(Task requirements): What is the number of lines in the data holding the word "font"? Give that number by itself.

(The data):
Segment Open

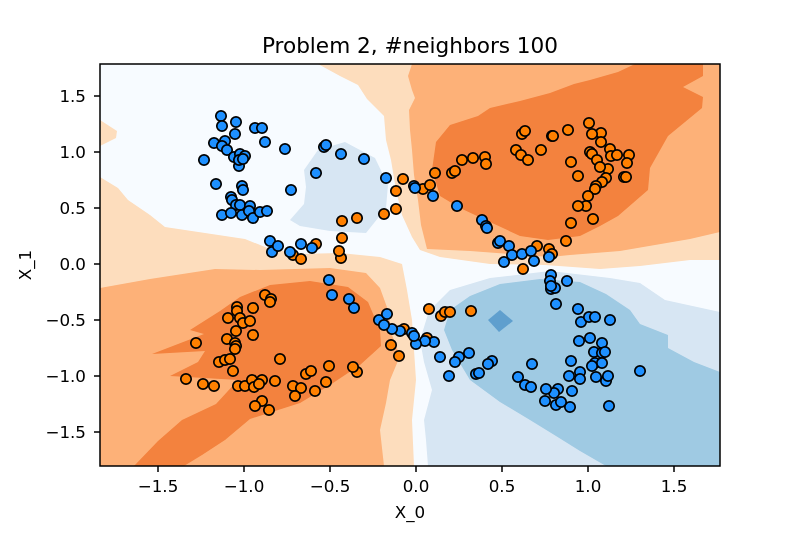
<!DOCTYPE html>
<html lang="en">
<head>
<meta charset="utf-8">
<title>Problem 2, #neighbors 100</title>
<style>
:root{--neutral:#f7fbff;--orange-1:#fdddbd;--orange-2:#fdb178;--orange-3:#f3823e;--blue-1:#d7e6f3;--blue-2:#9fcae3;--blue-3:#5f9fce;--point-orange:#ff8000;--point-blue:#1e90ff;--ink:#000}
html,body{margin:0;overflow:hidden;background:#fff}
.chart{display:block;width:800px;height:533px;font-family:"DejaVu Sans",Verdana,sans-serif;fill:var(--ink)}
.neutral{fill:var(--neutral)}
.orange-1{fill:var(--orange-1)}
.orange-2{fill:var(--orange-2)}
.orange-3{fill:var(--orange-3)}
.blue-1{fill:var(--blue-1)}
.blue-2{fill:var(--blue-2)}
.blue-3{fill:var(--blue-3)}
.points{stroke:var(--ink);stroke-width:1.7}
.class-orange{fill:var(--point-orange)}
.class-blue{fill:var(--point-blue)}
.frame{fill:none;stroke:var(--ink);stroke-width:1.5}
.ticks{stroke:var(--ink);stroke-width:1.5}
.title{font-size:21.6px;text-anchor:middle}
.axis-name{font-size:16.7px;text-anchor:middle}
.x-labels{font-size:16.7px;text-anchor:middle}
.y-labels{font-size:16.7px;text-anchor:end}
</style>
</head>
<body>
<svg class="chart" viewBox="0 0 800 533" role="img" aria-label="Nearest neighbour decision regions with two classes of points">
<defs>
<clipPath id="plot"><rect x="100" y="64" width="620" height="402"/></clipPath>
<circle id="p" r="5.2"/>
</defs>
<g class="regions" clip-path="url(#plot)">
<rect class="neutral" x="100" y="64" width="620" height="402"/>
<polygon class="orange-1" points="318,64 340,76 358,85 367,99 384,116 386,140 391,160 396,190 402,215 412,237 420,250 440,257 490,264 545,265 600,269 640,266 690,260 720,260 720,64"/>
<polygon class="orange-2" points="412,64 408,76 412,90 415,98 409,110 410,130 412,150 414,175 418,200 421,225 427,249 470,251 550,257 570,255 620,251 690,239 720,232 720,64"/>
<polygon class="orange-3" points="635,64 703,64 703,76 683,87 703,97 702,108 668,136 650,168 648,190 618,216 600,226 580,236 548,240 520,236 490,222 460,208 440,196 432,170 436,142 450,125 478,116 490,108 520,101 550,93 574,84 590,80 618,72"/>
<polygon class="orange-1" points="100,120 117,131 116,138 100,146"/>
<polygon class="orange-1" points="100,177 118,188 128,200 150,215 165,227 205,233 245,239 270,249 300,254 340,253 380,257 402,264 407,290 412,320 414,350 416,380 412,420 414,466 100,466"/>
<polygon class="orange-2" points="100,288 150,279 215,269 260,270 330,268 366,273 380,288 388,310 392,335 400,356 390,380 386,403 380,430 384,466 100,466"/>
<polygon class="orange-3" points="134,466 158,441 182,420 216,404 238,380 170,376 198,362 205,351 152,354 204,334 190,330 220,311 240,297 270,285 310,281 348,287 368,302 380,330 381,346 360,365 330,385 300,403 250,419 225,440 202,455 184,466"/>
<polygon class="blue-1" points="290,220 304,204 306,187 304,170 318,150 345,142 375,158 388,185 386,208 366,233 330,231 300,226"/>
<polygon class="blue-1" points="428,466 426,440 424,420 432,390 424,362 420,340 429,311 450,290 490,278 550,271 610,278 640,283 665,300 720,312 720,466"/>
<polygon class="blue-2" points="452,350 444,330 450,310 470,296 500,284 540,279 580,282 606,294 630,310 640,324 668,335 668,348 694,362 720,372 720,466 606,466 580,451 556,436 530,420 500,402 470,380"/>
<polygon class="blue-3" points="488,320 500,310 513,321 499,332"/>
</g>
<g class="points class-orange">
<use href="#p" x="403" y="179"/><use href="#p" x="396" y="191"/><use href="#p" x="396" y="209"/><use href="#p" x="384" y="214"/><use href="#p" x="357" y="218"/><use href="#p" x="342" y="221"/><use href="#p" x="342" y="238"/><use href="#p" x="341" y="258"/><use href="#p" x="339" y="251"/><use href="#p" x="316" y="244"/><use href="#p" x="293" y="255"/><use href="#p" x="301" y="259"/>
<use href="#p" x="423" y="189"/><use href="#p" x="430" y="185"/><use href="#p" x="435" y="173"/><use href="#p" x="452" y="173"/><use href="#p" x="455" y="171"/><use href="#p" x="462" y="160"/><use href="#p" x="473" y="158"/><use href="#p" x="485" y="157"/><use href="#p" x="486" y="164"/><use href="#p" x="522" y="134"/><use href="#p" x="525" y="131"/><use href="#p" x="516" y="150"/><use href="#p" x="521" y="155"/><use href="#p" x="528" y="160"/><use href="#p" x="541" y="150"/><use href="#p" x="552" y="136"/><use href="#p" x="553" y="136"/><use href="#p" x="568" y="130"/><use href="#p" x="589" y="123"/><use href="#p" x="601" y="133"/><use href="#p" x="592" y="134"/><use href="#p" x="601" y="142"/><use href="#p" x="590" y="152"/><use href="#p" x="592" y="154"/><use href="#p" x="597" y="160"/><use href="#p" x="610" y="149"/><use href="#p" x="611" y="156"/><use href="#p" x="617" y="155"/><use href="#p" x="629" y="155"/><use href="#p" x="627" y="163"/><use href="#p" x="624" y="177"/><use href="#p" x="626" y="177"/><use href="#p" x="608" y="169"/><use href="#p" x="600" y="167"/><use href="#p" x="606" y="178"/><use href="#p" x="602" y="182"/><use href="#p" x="596" y="186"/><use href="#p" x="595" y="189"/><use href="#p" x="571" y="162"/><use href="#p" x="578" y="176"/><use href="#p" x="588" y="196"/><use href="#p" x="586" y="206"/><use href="#p" x="578" y="206"/><use href="#p" x="593" y="219"/><use href="#p" x="571" y="223"/><use href="#p" x="566" y="241"/><use href="#p" x="549" y="249"/><use href="#p" x="552" y="254"/><use href="#p" x="537" y="246"/><use href="#p" x="523" y="269"/>
<use href="#p" x="429" y="309"/><use href="#p" x="441" y="316"/><use href="#p" x="445" y="312"/><use href="#p" x="450" y="312"/><use href="#p" x="471" y="311"/><use href="#p" x="427" y="338"/><use href="#p" x="404" y="329"/><use href="#p" x="391" y="345"/><use href="#p" x="399" y="356"/>
<use href="#p" x="265" y="295"/><use href="#p" x="271" y="299"/><use href="#p" x="270" y="302"/><use href="#p" x="253" y="308"/><use href="#p" x="237" y="307"/><use href="#p" x="237" y="311"/><use href="#p" x="228" y="318"/><use href="#p" x="240" y="318"/><use href="#p" x="243" y="323"/><use href="#p" x="250" y="321"/><use href="#p" x="236" y="331"/><use href="#p" x="253" y="335"/><use href="#p" x="227" y="339"/><use href="#p" x="235" y="343"/><use href="#p" x="236" y="346"/><use href="#p" x="235" y="349"/><use href="#p" x="196" y="343"/><use href="#p" x="219" y="362"/><use href="#p" x="225" y="360"/><use href="#p" x="230" y="359"/><use href="#p" x="233" y="371"/><use href="#p" x="186" y="379"/><use href="#p" x="203" y="384"/><use href="#p" x="214" y="386"/><use href="#p" x="238" y="386"/><use href="#p" x="245" y="386"/><use href="#p" x="252" y="380"/><use href="#p" x="254" y="387"/><use href="#p" x="262" y="380"/><use href="#p" x="259" y="384"/><use href="#p" x="275" y="381"/><use href="#p" x="280" y="359"/><use href="#p" x="262" y="401"/><use href="#p" x="255" y="406"/><use href="#p" x="269" y="410"/><use href="#p" x="293" y="386"/><use href="#p" x="301" y="388"/><use href="#p" x="295" y="396"/><use href="#p" x="306" y="374"/><use href="#p" x="311" y="371"/><use href="#p" x="315" y="391"/><use href="#p" x="326" y="382"/><use href="#p" x="329" y="366"/><use href="#p" x="357" y="372"/><use href="#p" x="353" y="367"/>
</g>
<g class="points class-blue">
<use href="#p" x="221" y="116"/><use href="#p" x="222" y="126"/><use href="#p" x="236" y="122"/><use href="#p" x="235" y="134"/><use href="#p" x="214" y="143"/><use href="#p" x="225" y="141"/><use href="#p" x="222" y="146"/><use href="#p" x="227" y="150"/><use href="#p" x="204" y="160"/><use href="#p" x="234" y="157"/><use href="#p" x="240" y="154"/><use href="#p" x="245" y="156"/><use href="#p" x="239" y="166"/><use href="#p" x="239" y="160"/><use href="#p" x="243" y="159"/><use href="#p" x="255" y="128"/><use href="#p" x="262" y="128"/><use href="#p" x="265" y="142"/><use href="#p" x="285" y="149"/><use href="#p" x="324" y="147"/><use href="#p" x="326" y="145"/><use href="#p" x="341" y="154"/><use href="#p" x="364" y="159"/><use href="#p" x="316" y="173"/><use href="#p" x="291" y="190"/><use href="#p" x="216" y="184"/><use href="#p" x="242" y="186"/><use href="#p" x="243" y="190"/><use href="#p" x="231" y="197"/><use href="#p" x="232" y="200"/><use href="#p" x="236" y="205"/><use href="#p" x="240" y="205"/><use href="#p" x="250" y="206"/><use href="#p" x="222" y="215"/><use href="#p" x="231" y="213"/><use href="#p" x="242" y="215"/><use href="#p" x="249" y="211"/><use href="#p" x="253" y="218"/><use href="#p" x="260" y="212"/><use href="#p" x="267" y="211"/><use href="#p" x="270" y="241"/><use href="#p" x="272" y="252"/><use href="#p" x="278" y="246"/><use href="#p" x="290" y="252"/><use href="#p" x="301" y="244"/><use href="#p" x="312" y="248"/><use href="#p" x="386" y="178"/><use href="#p" x="414" y="186"/><use href="#p" x="415" y="188"/><use href="#p" x="433" y="196"/><use href="#p" x="457" y="206"/><use href="#p" x="482" y="220"/><use href="#p" x="486" y="226"/><use href="#p" x="487" y="228"/><use href="#p" x="498" y="243"/><use href="#p" x="500" y="241"/><use href="#p" x="509" y="246"/><use href="#p" x="504" y="262"/><use href="#p" x="512" y="255"/><use href="#p" x="522" y="254"/><use href="#p" x="531" y="251"/><use href="#p" x="534" y="261"/><use href="#p" x="549" y="257"/><use href="#p" x="551" y="275"/><use href="#p" x="550" y="281"/><use href="#p" x="567" y="281"/><use href="#p" x="551" y="289"/><use href="#p" x="555" y="288"/><use href="#p" x="551" y="286"/><use href="#p" x="556" y="304"/><use href="#p" x="578" y="309"/><use href="#p" x="581" y="322"/><use href="#p" x="589" y="317"/><use href="#p" x="595" y="317"/><use href="#p" x="610" y="320"/><use href="#p" x="579" y="341"/><use href="#p" x="590" y="338"/><use href="#p" x="602" y="343"/><use href="#p" x="594" y="352"/><use href="#p" x="602" y="353"/><use href="#p" x="605" y="352"/><use href="#p" x="571" y="361"/><use href="#p" x="595" y="363"/><use href="#p" x="602" y="363"/><use href="#p" x="592" y="366"/><use href="#p" x="569" y="376"/><use href="#p" x="580" y="372"/><use href="#p" x="580" y="379"/><use href="#p" x="596" y="377"/><use href="#p" x="606" y="381"/><use href="#p" x="608" y="376"/><use href="#p" x="640" y="371"/><use href="#p" x="609" y="406"/><use href="#p" x="572" y="391"/><use href="#p" x="570" y="407"/><use href="#p" x="558" y="389"/><use href="#p" x="554" y="393"/><use href="#p" x="546" y="389"/><use href="#p" x="545" y="401"/><use href="#p" x="556" y="405"/><use href="#p" x="561" y="402"/><use href="#p" x="532" y="364"/><use href="#p" x="518" y="377"/><use href="#p" x="525" y="385"/><use href="#p" x="531" y="387"/><use href="#p" x="492" y="361"/><use href="#p" x="488" y="364"/><use href="#p" x="476" y="374"/><use href="#p" x="479" y="373"/><use href="#p" x="469" y="353"/><use href="#p" x="459" y="357"/><use href="#p" x="455" y="362"/><use href="#p" x="449" y="376"/><use href="#p" x="440" y="357"/><use href="#p" x="434" y="342"/><use href="#p" x="425" y="341"/><use href="#p" x="416" y="344"/><use href="#p" x="412" y="333"/><use href="#p" x="414" y="336"/><use href="#p" x="400" y="331"/><use href="#p" x="392" y="329"/><use href="#p" x="379" y="320"/><use href="#p" x="384" y="325"/><use href="#p" x="387" y="314"/><use href="#p" x="354" y="308"/><use href="#p" x="349" y="299"/><use href="#p" x="332" y="295"/><use href="#p" x="329" y="280"/>
</g>
<rect class="frame" x="100" y="64" width="620" height="402"/>
<path class="ticks" d="M158 466v6M244 466v6M330 466v6M416 466v6M502 466v6M588 466v6M674 466v6M100 96h-6M100 152h-6M100 208h-6M100 264h-6M100 320h-6M100 376h-6M100 432h-6"/>
<text class="title" x="410" y="53">Problem 2, #neighbors 100</text>
<g class="x-labels"><text x="158" y="492">−1.5</text><text x="244" y="492">−1.0</text><text x="330" y="492">−0.5</text><text x="416" y="492">0.0</text><text x="502" y="492">0.5</text><text x="588" y="492">1.0</text><text x="674" y="492">1.5</text></g>
<g class="y-labels"><text x="86" y="102">1.5</text><text x="86" y="158">1.0</text><text x="86" y="214">0.5</text><text x="86" y="270">0.0</text><text x="86" y="326">−0.5</text><text x="86" y="382">−1.0</text><text x="86" y="438">−1.5</text></g>
<text class="axis-name" x="410" y="518">X_0</text>
<text class="axis-name" transform="translate(31 265) rotate(-90)">X_1</text>
</svg>
</body>
</html>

Segment Closed

(Output): 5